## WHAT THIS TASK INVOLVES
The answer is a number and only a number: how many lines of the data include the string "border"?

## THE DATA
• • • • •
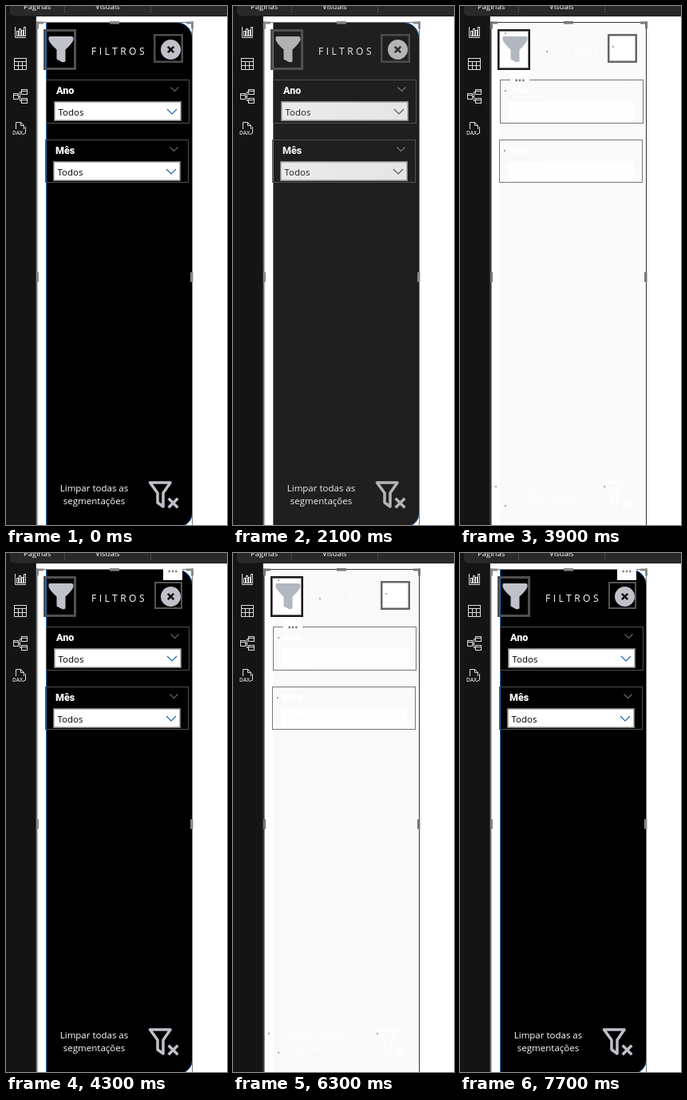
These frames come from a looping animation (277x649 px, 8000 ms). An HTML page with a canvas:

```html
<!DOCTYPE html>
<html lang="pt">
<head>
<meta charset="utf-8">
<style>
  html, body { margin: 0; width: 100%; height: 100%; overflow: hidden; background: #fff; }
  canvas { display: block; width: 277px; height: 649px; }
</style>
</head>
<body>
<canvas id="stage"></canvas>
<script>
const W = 277, H = 649, LOOP = 8000;
const canvas = document.getElementById('stage');
const ctx = canvas.getContext('2d');
const dpr = window.devicePixelRatio || 1;
canvas.width = W * dpr;
canvas.height = H * dpr;

const openings = [[1900, 0.43], [3900, 0.245], [6300, 0.43]];
const closings = [700, 3000, 4500];
const iconHovers = [1100, 3300, 4800];
const closeHovers = [100, 2400, 4000, 7000];

const last = (times, t) => Math.max(-1, ...times.filter(x => x <= t));

function stateAt(t) {
  const opened = last(openings.map(o => o[0]), t);
  const closed = last(closings, t);
  const visible = closed < 0 || opened > closed;
  const closing = !visible && t - closed < 100;
  let k = visible ? 1 : closing ? 0.02 : 0;
  if (visible && opened > 0) {
    const rate = openings.find(o => o[0] === opened)[1];
    k = Math.min(1, 0.02 + rate * Math.floor((t - opened) / 100));
  }
  const hover = last(closeHovers, t);
  const showHeader = closing || (visible && hover > opened);
  return {
    k, visible, closing,
    header: closing ? 1 : showHeader ? Math.min(1, (Math.floor((t - hover) / 100) + 1) / 4) : 0,
    iconHover: last(iconHovers, t) > closed && k < 0.1,
    dim: visible && k < 1
  };
}

function rect(x, y, w, h, color) {
  ctx.fillStyle = color;
  ctx.fillRect(x, y, w, h);
}

function frame(x, y, w, h, color, width = 1) {
  ctx.strokeStyle = color;
  ctx.lineWidth = width;
  ctx.strokeRect(x + width / 2, y + width / 2, w - width, h - width);
}

function line(points, color, width = 1, close = false) {
  ctx.beginPath();
  points.forEach(([x, y]) => ctx.lineTo(x, y));
  if (close) ctx.closePath();
  ctx.strokeStyle = color;
  ctx.lineWidth = width;
  ctx.stroke();
}

function disc(x, y, r, color) {
  ctx.beginPath();
  ctx.arc(x, y, r, 0, 7);
  ctx.fillStyle = color;
  ctx.fill();
}

function text(str, x, y, size, color, { align = 'left', weight = 500, spacing = 0, family = '"Open Sans"' } = {}) {
  ctx.font = `${weight} ${size}px ${family}, sans-serif`;
  ctx.letterSpacing = spacing + 'px';
  ctx.textAlign = align;
  ctx.fillStyle = color;
  ctx.fillText(str, x, y);
  ctx.letterSpacing = '0px';
}

function cross(x, y, r, color, width) {
  line([[x - r, y - r], [x + r, y + r]], color, width);
  line([[x - r, y + r], [x + r, y - r]], color, width);
}

const chevron = (x, y, r, color) => line([[x - r, y - r / 2], [x, y + r / 2], [x + r, y - r / 2]], color, 1.2);

function dots(x, y, color) {
  for (let i = -1; i <= 1; i++) disc(x + i * 4.3, y, 1.4, color);
}

function drawChrome() {
  rect(0, 0, W, H, '#fff');
  rect(38, 13, W - 38, 2, '#ececec');
  rect(0, 0, W, 13, '#151515');
  ctx.beginPath();
  ctx.roundRect(5, -8, W, 20.5, 5);
  ctx.fillStyle = '#292929';
  ctx.fill();
  rect(73, 0, 1, 9, '#484848');
  rect(181, 0, 1, 9, '#484848');
  text('Páginas', 22, 4, 9.5, '#fff');
  text('Visuais', 112, 4, 9.5, '#fff');
  rect(0, 13, 38, H - 13, '#141414');
  rect(37, 13, 1, H - 13, '#3a3a3a');

  const ink = '#dcdcdc';
  line([[11.5, 26], [11.5, 39.5], [25, 39.5]], ink);
  [[13, 31], [16, 28], [19, 30], [22, 26]].forEach(([x, y]) => frame(x, y, 3, 38 - y, ink));

  frame(10, 65, 16, 15, ink);
  line([[10, 69.5], [26, 69.5]], ink);
  line([[10, 74.5], [26, 74.5]], ink);
  line([[15.5, 69], [15.5, 80]], ink);
  line([[20.5, 69], [20.5, 80]], ink);

  frame(9, 109, 7, 8, ink);
  frame(19, 104, 8, 7, ink);
  frame(19, 115, 8, 7, ink);
  line([[9, 111.5], [16, 111.5]], ink);
  line([[19, 106.5], [27, 106.5]], ink);
  line([[19, 117.5], [27, 117.5]], ink);
  line([[19, 107.5], [17.5, 107.5], [17.5, 118.5], [19, 118.5]], ink);
  line([[16, 113.5], [17.5, 113.5]], ink);

  line([[12.5, 154], [12.5, 145.5], [18.5, 145.5], [22.5, 149.5], [22.5, 154]], ink);
  line([[18.5, 145.5], [18.5, 149.5], [22.5, 149.5]], ink);
  text('DAX', 8, 161, 6.5, ink, { weight: 600 });
  line([[21, 160.5], [24.5, 159], [24.5, 151]], ink);
}

function drawInput(x, y, dim) {
  const fill = ctx.createLinearGradient(x, 0, x + 160, 0);
  fill.addColorStop(0, dim ? '#e8e8e8' : '#fff');
  fill.addColorStop(1, dim ? '#e1e1e1' : '#fff');
  rect(x, y, 160, 25, fill);
  frame(x, y, 160, 25, '#777', 1.5);
  text('Todos', x + 5.5, y + 17.5, 11.5, '#000');
  chevron(x + 148, y + 13, 6, dim ? '#444' : '#2468a8');
}

function drawPanel({ k, dim }) {
  const pale = dim ? '#aaa' : '#c0c1c8';
  const white = dim ? '#ececec' : '#fff';
  ctx.beginPath();
  ctx.roundRect(50.5, 20.5, 183, 631, [0, 20, 18, 0]);
  ctx.fillStyle = '#000';
  ctx.fill();
  ctx.strokeStyle = '#1d69b8';
  ctx.lineWidth = 1;
  ctx.stroke();

  text('FILTROS', 107, 61, 12, white, { spacing: 3.5 });
  const label = { weight: 800, family: 'Roboto' };
  text('Ano', 63, 109.5, 12.5, white, label);
  text('Mês', 62, 185, 12.5, white, label);
  chevron(211.5, 104, 5, '#666');
  chevron(210.5, 179, 5, '#666');
  drawInput(60, 119, dim);
  drawInput(59, 194, dim);

  disc(206.5, 54.5, 12.5, pale);
  cross(206.5, 54.5, 3.7, '#111', 2.6);

  text('Limpar todas as', 110.5, 607, 11.5, white, { align: 'center' });
  text('segmentações', 110.5, 623, 11.5, white, { align: 'center' });
  ctx.lineJoin = 'round';
  line([[180.5, 596], [206, 596], [197, 609], [197, 626], [190, 621], [190, 609]], pale, 3.5, true);
  ctx.lineJoin = 'miter';
  cross(209.5, 621.5, 5.8, pale, 3.5);

  // Veil that fades the whole panel from white.
  rect(39, 16, 197, H - 16, `rgba(255,255,255,${1 - k})`);
}

function drawFilterButton({ k, iconHover, dim }) {
  const shut = k < 0.1;
  if (shut) rect(47, 29, 41, 51, '#fff');
  if (iconHover) {
    frame(47, 29, 41, 51, '#1c1a1a', 2);
    frame(49, 31, 37, 47, '#77717a', 1);
  } else {
    frame(47, 29, 41, 51, shut ? '#6b6666' : '#505050', 3);
  }
  ctx.beginPath();
  ctx.moveTo(55, 38);
  ctx.lineTo(82, 38);
  ctx.quadraticCurveTo(85, 38, 84.5, 42);
  ctx.quadraticCurveTo(84, 46, 74.5, 54.5);
  ctx.lineTo(74.5, 69);
  ctx.quadraticCurveTo(73.5, 71, 70, 70);
  ctx.lineTo(63.5, 66.5);
  ctx.lineTo(63.5, 54.5);
  ctx.quadraticCurveTo(54, 46, 53.5, 42);
  ctx.quadraticCurveTo(53, 38, 55, 38);
  ctx.fillStyle = shut ? '#b3b7bf' : dim ? '#b2b2b2' : '#c0c2ca';
  ctx.fill();
}

function drawCloseFrame({ k, closing, header }) {
  const shut = k < 0.1;
  if (shut) rect(185, 35, 37, 36, '#fff');
  if (closing) {
    frame(185, 35, 37, 36, '#222', 2);
    frame(187, 37, 33, 32, '#888');
  } else if (header) {
    frame(186, 36, 35, 34, '#555', 2);
  } else {
    frame(185, 35, 37, 36, shut ? '#666' : '#4c4c4c', 2.5);
  }
}

function drawSelection(k) {
  const shut = k < 0.1;
  const edge = shut ? '#333' : '#777';
  const grip = shut ? '#777' : '#888';
  rect(38, 20, 196, 1, edge);
  rect(38, 20, 1.5, H - 20, edge);
  rect(233, 20, 1, H - 20, edge);
  rect(38, 19.5, 9, 3, grip);
  rect(38, 19.5, 3, 9, grip);
  rect(226, 19.5, 9, 3, grip);
  rect(232, 19.5, 3, 9, grip);
  rect(130, 19, 12, 3.5, grip);
  rect(38, 333, 3, 12, grip);
  rect(231, 333, 3.5, 12, grip);
}

function draw(t) {
  const s = stateAt(t);
  const shut = s.k < 0.1;
  ctx.setTransform(dpr, 0, 0, dpr, 0, 0);
  drawChrome();
  if (s.k > 0) drawPanel(s);
  if (s.visible) {
    drawSelection(s.k);
    const border = shut ? '#777' : '#505050';
    frame(50, 92, 180, 55, border);
    frame(49, 167, 180, 54, border);
  }
  drawFilterButton(s);
  if (s.k > 0) drawCloseFrame(s);
  if (s.visible && shut) {
    [[57, 34], [109, 57], [192, 51], [57, 106], [56, 181], [45, 601], [181, 601], [57, 625]]
      .forEach(([x, y]) => disc(x, y, 1.2, '#aaa'));
  }
  if (s.iconHover) {
    rect(63, 81, 24, 14, '#fff');
    dots(75, 93, '#777');
  }
  if (s.header) {
    ctx.globalAlpha = s.header;
    rect(197, 19, 24, 15, '#fff');
    dots(209, 23, '#888');
    ctx.globalAlpha = 1;
  }
}

function tick() {
  draw(performance.now() % LOOP);
  requestAnimationFrame(tick);
}
tick();
</script>
</body>
</html>
```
• • • • •
## EXERCISE OUTPUT
3